Problem statement -> Every line containing "body" should be copied out. Go through the entries and find them.
*** Data extract Section Begins ***
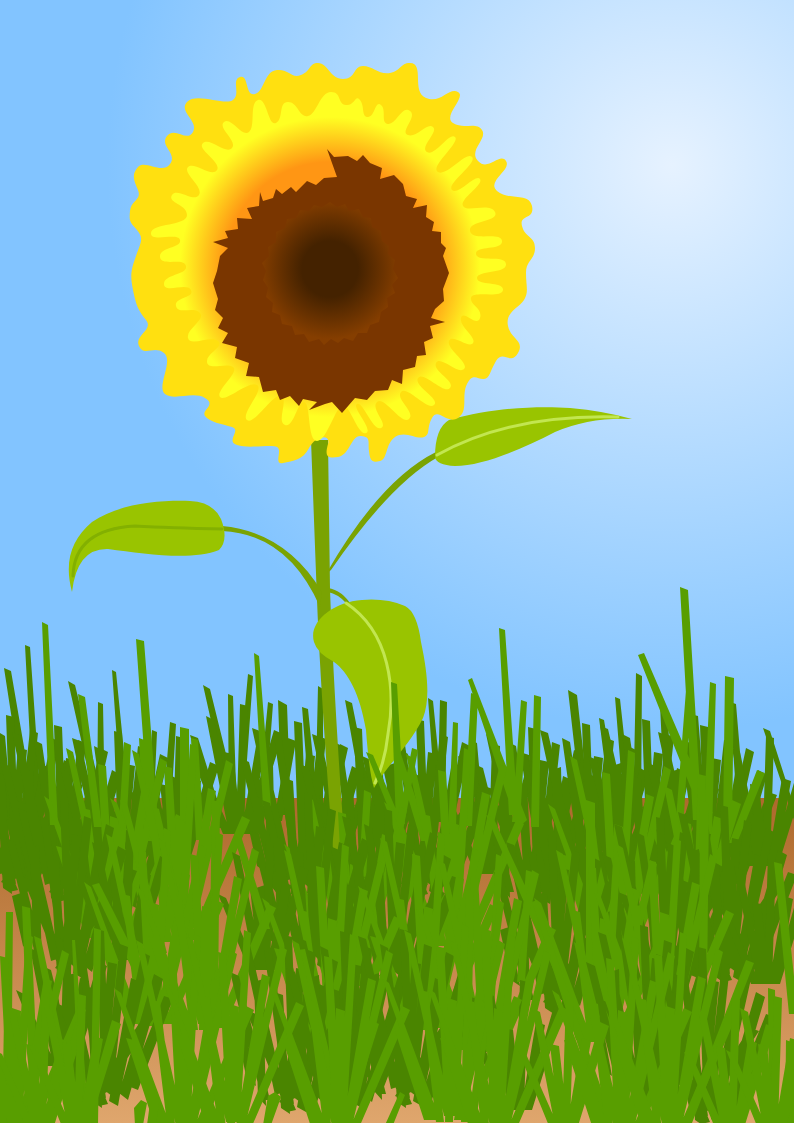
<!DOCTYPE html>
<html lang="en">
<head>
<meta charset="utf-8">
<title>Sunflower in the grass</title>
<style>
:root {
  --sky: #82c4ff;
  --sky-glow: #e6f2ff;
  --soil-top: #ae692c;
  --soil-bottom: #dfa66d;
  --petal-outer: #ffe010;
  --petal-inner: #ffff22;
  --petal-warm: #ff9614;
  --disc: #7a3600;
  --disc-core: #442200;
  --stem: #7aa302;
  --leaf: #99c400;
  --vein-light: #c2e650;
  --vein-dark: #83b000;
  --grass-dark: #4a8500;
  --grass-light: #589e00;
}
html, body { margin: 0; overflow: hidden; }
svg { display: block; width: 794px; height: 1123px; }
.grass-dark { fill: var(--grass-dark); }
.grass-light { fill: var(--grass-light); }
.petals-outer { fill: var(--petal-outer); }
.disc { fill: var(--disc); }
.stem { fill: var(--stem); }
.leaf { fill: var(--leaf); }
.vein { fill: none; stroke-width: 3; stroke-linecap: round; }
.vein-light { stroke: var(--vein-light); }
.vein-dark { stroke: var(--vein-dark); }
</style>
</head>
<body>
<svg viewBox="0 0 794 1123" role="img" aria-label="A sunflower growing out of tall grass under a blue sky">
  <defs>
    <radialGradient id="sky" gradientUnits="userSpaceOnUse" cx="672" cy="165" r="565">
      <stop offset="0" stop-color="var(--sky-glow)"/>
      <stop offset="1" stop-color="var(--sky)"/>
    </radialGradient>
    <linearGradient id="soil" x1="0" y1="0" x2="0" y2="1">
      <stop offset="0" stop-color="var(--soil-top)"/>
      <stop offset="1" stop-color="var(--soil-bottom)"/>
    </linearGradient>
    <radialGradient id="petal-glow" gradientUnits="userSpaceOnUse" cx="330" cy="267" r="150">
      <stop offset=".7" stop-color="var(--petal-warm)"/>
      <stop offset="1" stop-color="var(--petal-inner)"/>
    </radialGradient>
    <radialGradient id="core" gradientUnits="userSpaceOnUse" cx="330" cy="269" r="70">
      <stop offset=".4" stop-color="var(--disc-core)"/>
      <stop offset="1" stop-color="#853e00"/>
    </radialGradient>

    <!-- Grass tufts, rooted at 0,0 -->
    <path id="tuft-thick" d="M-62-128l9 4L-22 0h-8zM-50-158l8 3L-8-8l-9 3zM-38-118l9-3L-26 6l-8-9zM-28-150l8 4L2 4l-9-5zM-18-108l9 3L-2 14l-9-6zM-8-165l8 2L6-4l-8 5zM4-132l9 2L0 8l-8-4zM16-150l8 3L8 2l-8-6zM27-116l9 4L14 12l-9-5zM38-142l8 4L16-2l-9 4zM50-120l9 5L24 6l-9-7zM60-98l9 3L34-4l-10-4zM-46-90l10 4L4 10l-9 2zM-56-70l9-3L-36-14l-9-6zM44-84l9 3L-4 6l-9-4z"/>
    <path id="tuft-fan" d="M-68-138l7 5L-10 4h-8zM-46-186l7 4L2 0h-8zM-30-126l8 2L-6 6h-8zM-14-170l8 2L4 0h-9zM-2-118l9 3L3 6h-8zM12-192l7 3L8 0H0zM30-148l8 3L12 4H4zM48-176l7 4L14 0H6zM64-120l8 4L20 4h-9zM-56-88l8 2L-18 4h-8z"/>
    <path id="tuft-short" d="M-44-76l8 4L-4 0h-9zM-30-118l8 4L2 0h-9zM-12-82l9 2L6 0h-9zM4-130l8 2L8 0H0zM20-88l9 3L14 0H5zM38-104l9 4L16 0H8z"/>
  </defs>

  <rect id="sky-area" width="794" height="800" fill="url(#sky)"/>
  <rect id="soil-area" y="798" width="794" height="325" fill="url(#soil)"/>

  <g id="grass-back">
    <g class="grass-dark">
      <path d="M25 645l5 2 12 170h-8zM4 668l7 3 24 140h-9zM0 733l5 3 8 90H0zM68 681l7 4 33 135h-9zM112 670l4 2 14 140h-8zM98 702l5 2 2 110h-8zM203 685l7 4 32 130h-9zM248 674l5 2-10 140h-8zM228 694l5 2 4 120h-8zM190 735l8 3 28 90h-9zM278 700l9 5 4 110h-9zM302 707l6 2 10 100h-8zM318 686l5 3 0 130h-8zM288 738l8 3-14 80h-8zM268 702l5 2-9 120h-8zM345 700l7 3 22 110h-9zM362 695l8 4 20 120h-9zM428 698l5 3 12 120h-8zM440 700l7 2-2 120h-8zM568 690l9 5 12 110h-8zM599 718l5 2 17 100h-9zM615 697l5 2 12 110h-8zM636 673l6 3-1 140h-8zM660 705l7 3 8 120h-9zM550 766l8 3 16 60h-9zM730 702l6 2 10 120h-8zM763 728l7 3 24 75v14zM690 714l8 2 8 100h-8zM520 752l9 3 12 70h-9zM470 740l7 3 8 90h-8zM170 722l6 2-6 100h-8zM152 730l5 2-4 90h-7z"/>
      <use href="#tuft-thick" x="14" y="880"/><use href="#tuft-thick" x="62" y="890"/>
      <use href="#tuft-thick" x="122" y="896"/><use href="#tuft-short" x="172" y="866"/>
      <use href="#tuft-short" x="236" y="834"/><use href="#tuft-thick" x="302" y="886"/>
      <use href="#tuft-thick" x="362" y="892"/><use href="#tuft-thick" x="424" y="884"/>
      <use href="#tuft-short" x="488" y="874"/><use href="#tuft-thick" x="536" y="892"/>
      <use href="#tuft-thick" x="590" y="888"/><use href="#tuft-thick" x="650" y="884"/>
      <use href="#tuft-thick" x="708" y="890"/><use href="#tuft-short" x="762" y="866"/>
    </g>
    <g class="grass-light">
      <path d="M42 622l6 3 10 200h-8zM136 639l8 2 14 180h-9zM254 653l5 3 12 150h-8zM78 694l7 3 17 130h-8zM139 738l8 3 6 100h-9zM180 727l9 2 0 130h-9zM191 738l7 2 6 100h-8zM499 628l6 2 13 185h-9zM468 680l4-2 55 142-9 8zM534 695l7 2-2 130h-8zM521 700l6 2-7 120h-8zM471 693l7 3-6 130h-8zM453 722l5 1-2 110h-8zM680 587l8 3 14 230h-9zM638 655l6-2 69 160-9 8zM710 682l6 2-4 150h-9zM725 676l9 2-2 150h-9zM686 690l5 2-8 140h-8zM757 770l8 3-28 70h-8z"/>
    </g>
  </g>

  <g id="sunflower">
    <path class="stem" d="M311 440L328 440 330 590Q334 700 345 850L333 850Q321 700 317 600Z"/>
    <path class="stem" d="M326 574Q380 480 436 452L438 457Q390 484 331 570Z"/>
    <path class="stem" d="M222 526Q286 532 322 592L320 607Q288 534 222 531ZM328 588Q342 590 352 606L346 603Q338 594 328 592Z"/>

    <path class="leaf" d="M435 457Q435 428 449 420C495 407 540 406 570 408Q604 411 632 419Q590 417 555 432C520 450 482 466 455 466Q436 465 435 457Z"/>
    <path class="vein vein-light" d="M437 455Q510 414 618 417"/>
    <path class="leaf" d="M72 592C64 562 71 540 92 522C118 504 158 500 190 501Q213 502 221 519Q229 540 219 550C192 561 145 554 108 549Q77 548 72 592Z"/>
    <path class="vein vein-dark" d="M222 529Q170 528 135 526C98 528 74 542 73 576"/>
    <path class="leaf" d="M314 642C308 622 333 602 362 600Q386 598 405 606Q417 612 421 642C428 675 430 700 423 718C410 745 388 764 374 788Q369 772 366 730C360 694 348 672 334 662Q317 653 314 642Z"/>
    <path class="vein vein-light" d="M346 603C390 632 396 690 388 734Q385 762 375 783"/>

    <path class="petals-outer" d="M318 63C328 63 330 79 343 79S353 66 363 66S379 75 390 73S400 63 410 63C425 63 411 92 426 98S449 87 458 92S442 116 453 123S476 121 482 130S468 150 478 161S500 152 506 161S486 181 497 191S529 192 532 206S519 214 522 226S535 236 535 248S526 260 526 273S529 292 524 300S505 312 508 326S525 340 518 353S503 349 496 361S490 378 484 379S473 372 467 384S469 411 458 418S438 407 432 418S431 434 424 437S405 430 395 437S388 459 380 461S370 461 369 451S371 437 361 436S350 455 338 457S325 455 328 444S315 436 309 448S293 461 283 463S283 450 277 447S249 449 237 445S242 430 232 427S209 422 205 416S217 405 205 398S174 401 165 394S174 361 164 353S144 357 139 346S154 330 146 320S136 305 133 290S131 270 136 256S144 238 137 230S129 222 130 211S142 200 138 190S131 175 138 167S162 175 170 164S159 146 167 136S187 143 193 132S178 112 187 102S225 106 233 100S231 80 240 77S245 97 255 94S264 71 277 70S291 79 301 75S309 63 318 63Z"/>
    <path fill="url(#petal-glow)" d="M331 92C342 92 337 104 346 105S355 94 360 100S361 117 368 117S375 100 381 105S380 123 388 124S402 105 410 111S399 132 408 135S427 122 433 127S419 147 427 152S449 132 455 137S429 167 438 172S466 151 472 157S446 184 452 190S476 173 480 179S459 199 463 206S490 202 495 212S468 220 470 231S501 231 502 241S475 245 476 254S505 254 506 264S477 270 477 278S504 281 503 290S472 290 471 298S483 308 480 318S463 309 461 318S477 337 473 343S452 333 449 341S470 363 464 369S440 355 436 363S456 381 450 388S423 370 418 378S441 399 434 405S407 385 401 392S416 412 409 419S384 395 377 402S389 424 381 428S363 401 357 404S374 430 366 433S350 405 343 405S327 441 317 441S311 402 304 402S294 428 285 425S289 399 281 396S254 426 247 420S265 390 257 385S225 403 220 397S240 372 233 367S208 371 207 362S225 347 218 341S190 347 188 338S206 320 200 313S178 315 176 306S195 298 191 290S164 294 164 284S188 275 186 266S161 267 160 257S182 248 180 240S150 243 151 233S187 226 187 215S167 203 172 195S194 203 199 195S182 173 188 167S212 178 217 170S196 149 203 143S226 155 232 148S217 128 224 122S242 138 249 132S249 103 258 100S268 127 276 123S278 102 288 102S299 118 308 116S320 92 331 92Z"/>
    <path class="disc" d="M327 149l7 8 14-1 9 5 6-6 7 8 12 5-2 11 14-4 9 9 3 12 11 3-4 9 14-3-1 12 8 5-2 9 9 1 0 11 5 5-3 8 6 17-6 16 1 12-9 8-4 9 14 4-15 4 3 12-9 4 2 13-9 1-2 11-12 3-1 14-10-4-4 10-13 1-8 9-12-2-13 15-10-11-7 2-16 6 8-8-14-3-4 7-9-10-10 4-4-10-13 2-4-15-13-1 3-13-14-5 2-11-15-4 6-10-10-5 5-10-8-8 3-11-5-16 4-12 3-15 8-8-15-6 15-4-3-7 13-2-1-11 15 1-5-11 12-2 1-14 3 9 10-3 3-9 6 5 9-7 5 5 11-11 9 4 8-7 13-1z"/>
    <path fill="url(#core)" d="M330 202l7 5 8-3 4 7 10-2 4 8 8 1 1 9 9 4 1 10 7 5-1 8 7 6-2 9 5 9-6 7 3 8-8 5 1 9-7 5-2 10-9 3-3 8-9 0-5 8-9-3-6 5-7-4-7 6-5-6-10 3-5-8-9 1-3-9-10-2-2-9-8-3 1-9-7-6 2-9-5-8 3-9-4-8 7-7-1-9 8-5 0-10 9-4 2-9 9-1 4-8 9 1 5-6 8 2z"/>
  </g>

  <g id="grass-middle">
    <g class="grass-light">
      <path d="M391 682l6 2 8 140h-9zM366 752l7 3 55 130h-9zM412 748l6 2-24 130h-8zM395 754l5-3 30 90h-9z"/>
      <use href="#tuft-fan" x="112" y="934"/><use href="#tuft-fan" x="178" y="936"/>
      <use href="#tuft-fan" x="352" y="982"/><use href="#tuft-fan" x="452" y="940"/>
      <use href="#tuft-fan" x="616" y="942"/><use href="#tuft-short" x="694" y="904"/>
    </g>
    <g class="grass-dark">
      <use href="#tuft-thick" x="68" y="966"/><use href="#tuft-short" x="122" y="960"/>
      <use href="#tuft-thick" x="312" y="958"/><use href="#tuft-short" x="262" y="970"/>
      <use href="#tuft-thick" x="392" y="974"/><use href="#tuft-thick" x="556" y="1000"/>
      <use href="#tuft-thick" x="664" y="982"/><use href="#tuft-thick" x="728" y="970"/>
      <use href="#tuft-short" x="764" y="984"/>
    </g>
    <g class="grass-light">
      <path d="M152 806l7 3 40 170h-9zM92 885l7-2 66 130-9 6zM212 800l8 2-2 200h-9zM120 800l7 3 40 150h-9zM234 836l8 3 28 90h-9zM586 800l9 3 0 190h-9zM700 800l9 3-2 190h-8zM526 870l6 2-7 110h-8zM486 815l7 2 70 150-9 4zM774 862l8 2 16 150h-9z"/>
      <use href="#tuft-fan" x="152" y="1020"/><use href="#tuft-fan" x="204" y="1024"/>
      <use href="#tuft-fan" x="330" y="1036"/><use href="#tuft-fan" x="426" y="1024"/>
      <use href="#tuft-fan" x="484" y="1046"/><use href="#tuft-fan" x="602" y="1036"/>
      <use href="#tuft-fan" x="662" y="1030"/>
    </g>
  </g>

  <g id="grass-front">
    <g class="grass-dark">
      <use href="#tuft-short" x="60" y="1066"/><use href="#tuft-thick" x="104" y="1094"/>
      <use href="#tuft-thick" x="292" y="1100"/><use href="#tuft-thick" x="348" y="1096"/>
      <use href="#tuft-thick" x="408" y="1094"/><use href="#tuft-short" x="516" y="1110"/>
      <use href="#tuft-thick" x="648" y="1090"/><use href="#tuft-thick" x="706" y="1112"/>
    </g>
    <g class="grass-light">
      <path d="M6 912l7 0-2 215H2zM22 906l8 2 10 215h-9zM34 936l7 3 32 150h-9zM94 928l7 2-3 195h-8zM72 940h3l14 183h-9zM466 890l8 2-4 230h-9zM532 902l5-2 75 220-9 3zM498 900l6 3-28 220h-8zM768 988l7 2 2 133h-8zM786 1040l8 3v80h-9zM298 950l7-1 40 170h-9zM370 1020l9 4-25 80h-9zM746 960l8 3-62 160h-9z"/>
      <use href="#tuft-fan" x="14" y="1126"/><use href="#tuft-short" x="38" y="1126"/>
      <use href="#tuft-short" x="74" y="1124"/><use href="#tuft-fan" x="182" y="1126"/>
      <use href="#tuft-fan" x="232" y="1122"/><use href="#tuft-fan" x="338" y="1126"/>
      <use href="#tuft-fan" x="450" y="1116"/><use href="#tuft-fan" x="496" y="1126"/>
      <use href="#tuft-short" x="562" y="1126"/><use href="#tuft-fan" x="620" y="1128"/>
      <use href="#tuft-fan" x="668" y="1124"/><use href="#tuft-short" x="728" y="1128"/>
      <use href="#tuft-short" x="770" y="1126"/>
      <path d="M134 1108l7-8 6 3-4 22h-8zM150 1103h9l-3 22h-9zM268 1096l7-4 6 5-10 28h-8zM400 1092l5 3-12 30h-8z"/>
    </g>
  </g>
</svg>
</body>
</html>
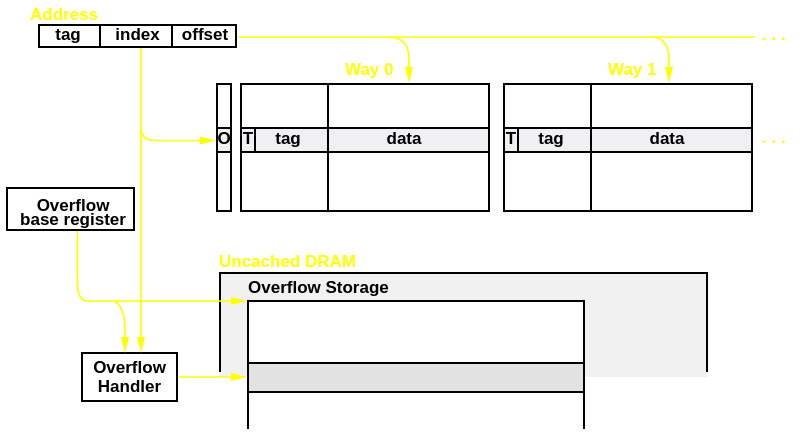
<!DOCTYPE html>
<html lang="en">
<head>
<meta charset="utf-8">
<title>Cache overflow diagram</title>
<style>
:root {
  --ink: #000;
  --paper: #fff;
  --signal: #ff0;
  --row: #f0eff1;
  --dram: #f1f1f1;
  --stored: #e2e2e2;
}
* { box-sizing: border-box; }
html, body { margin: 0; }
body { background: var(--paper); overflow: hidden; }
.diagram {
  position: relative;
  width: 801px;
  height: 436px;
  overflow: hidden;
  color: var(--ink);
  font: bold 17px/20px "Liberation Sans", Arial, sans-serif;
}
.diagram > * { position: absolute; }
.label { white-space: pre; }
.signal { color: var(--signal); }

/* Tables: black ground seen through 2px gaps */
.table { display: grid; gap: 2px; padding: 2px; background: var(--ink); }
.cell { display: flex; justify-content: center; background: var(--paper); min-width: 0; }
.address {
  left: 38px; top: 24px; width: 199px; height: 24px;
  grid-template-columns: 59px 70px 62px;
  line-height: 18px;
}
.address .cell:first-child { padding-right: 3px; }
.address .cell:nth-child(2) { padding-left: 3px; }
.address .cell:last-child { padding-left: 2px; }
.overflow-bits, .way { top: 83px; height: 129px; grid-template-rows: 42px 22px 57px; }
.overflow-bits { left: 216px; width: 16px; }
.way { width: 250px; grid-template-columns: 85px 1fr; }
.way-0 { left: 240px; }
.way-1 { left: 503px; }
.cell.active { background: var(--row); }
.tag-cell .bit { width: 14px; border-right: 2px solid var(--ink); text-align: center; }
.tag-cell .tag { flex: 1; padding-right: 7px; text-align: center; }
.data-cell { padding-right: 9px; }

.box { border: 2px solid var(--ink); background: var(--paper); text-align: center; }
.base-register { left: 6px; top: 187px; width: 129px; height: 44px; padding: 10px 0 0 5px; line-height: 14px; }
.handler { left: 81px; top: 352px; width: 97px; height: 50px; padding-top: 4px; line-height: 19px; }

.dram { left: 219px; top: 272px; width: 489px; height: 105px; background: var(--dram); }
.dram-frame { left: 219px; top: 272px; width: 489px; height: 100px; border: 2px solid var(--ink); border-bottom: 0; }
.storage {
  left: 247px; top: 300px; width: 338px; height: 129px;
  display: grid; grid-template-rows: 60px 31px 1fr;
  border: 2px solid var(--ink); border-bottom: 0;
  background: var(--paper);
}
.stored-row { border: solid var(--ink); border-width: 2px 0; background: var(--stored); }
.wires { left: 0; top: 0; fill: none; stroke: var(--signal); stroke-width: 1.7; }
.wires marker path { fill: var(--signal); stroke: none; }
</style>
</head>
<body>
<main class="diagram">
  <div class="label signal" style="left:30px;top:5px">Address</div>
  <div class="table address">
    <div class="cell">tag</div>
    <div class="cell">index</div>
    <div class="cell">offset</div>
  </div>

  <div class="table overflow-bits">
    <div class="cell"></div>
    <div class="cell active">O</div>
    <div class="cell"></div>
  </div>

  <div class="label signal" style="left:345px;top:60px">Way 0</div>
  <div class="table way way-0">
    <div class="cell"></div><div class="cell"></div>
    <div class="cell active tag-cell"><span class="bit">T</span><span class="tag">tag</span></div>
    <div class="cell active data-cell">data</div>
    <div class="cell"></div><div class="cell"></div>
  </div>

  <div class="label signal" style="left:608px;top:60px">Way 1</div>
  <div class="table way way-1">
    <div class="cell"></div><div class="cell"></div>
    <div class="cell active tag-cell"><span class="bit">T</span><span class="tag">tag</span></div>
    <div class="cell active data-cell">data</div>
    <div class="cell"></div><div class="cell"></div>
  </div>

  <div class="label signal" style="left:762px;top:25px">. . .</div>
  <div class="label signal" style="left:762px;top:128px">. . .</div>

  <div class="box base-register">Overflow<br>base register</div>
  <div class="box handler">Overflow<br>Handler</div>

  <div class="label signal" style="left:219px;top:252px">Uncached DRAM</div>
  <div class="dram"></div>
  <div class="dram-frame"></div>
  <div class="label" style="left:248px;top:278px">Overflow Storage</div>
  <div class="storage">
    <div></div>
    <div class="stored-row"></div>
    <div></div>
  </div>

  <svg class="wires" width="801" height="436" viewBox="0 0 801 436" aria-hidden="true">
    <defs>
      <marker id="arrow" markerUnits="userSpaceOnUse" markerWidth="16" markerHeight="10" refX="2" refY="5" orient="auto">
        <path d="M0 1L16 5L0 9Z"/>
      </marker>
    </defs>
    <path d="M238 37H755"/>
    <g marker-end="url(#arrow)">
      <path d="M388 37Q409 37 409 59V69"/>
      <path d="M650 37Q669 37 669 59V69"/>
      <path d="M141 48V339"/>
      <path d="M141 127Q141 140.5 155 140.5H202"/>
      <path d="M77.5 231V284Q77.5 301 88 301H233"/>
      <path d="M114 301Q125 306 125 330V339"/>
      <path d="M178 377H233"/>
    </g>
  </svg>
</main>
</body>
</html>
*** Data extract Section Ends ***
Answer space ->
html, body { margin: 0; overflow: hidden; }
<body>
</body>
html, body { margin: 0; }
body { background: var(--paper); overflow: hidden; }
<body>
</body>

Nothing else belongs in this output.